** Opening Records for this task block **
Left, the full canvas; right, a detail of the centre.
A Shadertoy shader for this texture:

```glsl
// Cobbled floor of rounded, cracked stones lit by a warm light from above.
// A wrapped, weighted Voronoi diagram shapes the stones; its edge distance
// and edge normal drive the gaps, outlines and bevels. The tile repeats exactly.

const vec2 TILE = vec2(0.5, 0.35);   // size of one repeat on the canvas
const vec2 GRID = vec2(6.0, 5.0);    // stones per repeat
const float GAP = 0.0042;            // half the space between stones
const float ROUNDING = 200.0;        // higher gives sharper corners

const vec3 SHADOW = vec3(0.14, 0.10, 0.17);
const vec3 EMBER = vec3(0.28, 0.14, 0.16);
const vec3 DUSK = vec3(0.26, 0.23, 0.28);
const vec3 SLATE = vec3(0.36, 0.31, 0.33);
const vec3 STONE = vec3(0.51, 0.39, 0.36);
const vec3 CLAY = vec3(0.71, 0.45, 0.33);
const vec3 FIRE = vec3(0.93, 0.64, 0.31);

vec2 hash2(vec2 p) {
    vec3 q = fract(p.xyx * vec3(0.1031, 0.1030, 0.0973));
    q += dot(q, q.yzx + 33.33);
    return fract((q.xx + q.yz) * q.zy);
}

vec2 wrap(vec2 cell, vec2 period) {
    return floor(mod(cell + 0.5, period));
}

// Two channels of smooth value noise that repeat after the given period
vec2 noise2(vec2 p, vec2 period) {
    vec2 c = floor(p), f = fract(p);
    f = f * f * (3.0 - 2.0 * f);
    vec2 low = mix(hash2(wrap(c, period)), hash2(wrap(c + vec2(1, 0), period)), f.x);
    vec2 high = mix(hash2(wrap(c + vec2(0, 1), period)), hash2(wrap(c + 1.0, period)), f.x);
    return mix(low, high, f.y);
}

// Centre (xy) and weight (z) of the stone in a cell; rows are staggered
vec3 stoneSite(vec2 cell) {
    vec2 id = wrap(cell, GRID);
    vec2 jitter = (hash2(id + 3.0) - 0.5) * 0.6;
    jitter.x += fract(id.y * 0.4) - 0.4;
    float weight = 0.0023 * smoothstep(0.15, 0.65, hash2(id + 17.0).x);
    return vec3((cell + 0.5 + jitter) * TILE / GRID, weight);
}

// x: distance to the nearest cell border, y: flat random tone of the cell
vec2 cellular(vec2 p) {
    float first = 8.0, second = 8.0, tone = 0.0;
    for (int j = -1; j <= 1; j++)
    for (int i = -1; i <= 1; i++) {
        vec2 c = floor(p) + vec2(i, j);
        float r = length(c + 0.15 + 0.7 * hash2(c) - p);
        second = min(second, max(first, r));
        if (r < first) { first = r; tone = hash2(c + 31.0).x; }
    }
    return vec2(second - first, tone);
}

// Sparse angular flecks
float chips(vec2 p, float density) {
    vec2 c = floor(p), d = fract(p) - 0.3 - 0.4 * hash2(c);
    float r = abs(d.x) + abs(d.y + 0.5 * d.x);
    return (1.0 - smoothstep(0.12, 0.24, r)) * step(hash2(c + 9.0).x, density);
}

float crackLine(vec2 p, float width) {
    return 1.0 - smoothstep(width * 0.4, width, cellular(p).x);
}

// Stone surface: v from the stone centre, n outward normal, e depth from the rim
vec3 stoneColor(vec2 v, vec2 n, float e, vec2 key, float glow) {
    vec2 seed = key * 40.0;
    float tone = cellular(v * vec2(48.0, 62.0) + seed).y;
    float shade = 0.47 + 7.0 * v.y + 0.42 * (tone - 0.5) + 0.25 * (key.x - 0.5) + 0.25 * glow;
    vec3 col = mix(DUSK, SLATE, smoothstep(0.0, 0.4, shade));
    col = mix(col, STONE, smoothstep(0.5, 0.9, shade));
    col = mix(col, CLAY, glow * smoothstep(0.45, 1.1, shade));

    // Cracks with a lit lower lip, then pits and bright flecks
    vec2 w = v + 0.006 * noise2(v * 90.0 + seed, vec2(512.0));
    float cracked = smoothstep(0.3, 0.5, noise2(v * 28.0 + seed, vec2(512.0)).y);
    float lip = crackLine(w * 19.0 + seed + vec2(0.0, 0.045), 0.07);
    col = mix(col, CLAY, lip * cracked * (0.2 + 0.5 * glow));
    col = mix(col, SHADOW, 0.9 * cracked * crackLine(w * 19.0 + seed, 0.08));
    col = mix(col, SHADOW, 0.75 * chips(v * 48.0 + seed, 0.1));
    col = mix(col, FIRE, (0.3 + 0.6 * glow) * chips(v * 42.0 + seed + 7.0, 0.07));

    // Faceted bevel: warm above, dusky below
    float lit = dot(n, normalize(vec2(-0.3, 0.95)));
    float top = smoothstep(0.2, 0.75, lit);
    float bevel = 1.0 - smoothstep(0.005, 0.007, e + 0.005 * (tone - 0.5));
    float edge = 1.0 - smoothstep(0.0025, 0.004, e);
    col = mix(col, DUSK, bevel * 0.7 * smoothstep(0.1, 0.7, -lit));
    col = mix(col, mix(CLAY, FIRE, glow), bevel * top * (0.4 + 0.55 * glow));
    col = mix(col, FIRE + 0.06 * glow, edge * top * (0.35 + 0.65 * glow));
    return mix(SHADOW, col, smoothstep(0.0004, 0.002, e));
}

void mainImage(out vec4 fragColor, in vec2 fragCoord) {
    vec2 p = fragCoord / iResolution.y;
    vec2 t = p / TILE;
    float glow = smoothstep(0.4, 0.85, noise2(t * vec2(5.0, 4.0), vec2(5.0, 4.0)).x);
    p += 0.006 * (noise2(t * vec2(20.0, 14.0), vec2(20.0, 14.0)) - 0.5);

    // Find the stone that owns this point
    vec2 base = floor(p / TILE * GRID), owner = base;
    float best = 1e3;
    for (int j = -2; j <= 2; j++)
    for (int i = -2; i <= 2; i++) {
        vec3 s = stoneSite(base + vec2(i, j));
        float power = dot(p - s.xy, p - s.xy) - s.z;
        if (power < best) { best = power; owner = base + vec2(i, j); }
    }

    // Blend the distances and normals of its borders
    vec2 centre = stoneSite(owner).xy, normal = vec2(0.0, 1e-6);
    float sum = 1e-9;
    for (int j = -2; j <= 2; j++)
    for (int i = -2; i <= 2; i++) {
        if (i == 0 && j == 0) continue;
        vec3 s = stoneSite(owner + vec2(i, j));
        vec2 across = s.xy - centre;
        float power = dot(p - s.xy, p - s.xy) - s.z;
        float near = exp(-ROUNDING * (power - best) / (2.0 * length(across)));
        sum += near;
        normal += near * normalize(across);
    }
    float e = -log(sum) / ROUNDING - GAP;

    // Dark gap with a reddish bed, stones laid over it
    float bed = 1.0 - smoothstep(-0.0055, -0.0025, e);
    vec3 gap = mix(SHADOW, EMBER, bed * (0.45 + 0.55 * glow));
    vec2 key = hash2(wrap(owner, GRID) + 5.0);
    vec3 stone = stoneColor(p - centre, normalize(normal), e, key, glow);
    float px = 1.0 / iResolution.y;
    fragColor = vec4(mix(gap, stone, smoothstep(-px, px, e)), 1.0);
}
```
** Closing Records for this task block **
### Work required
Tally the lines of the material that contain the word "cracked" and say the number, nothing more.

### Exercise answer
4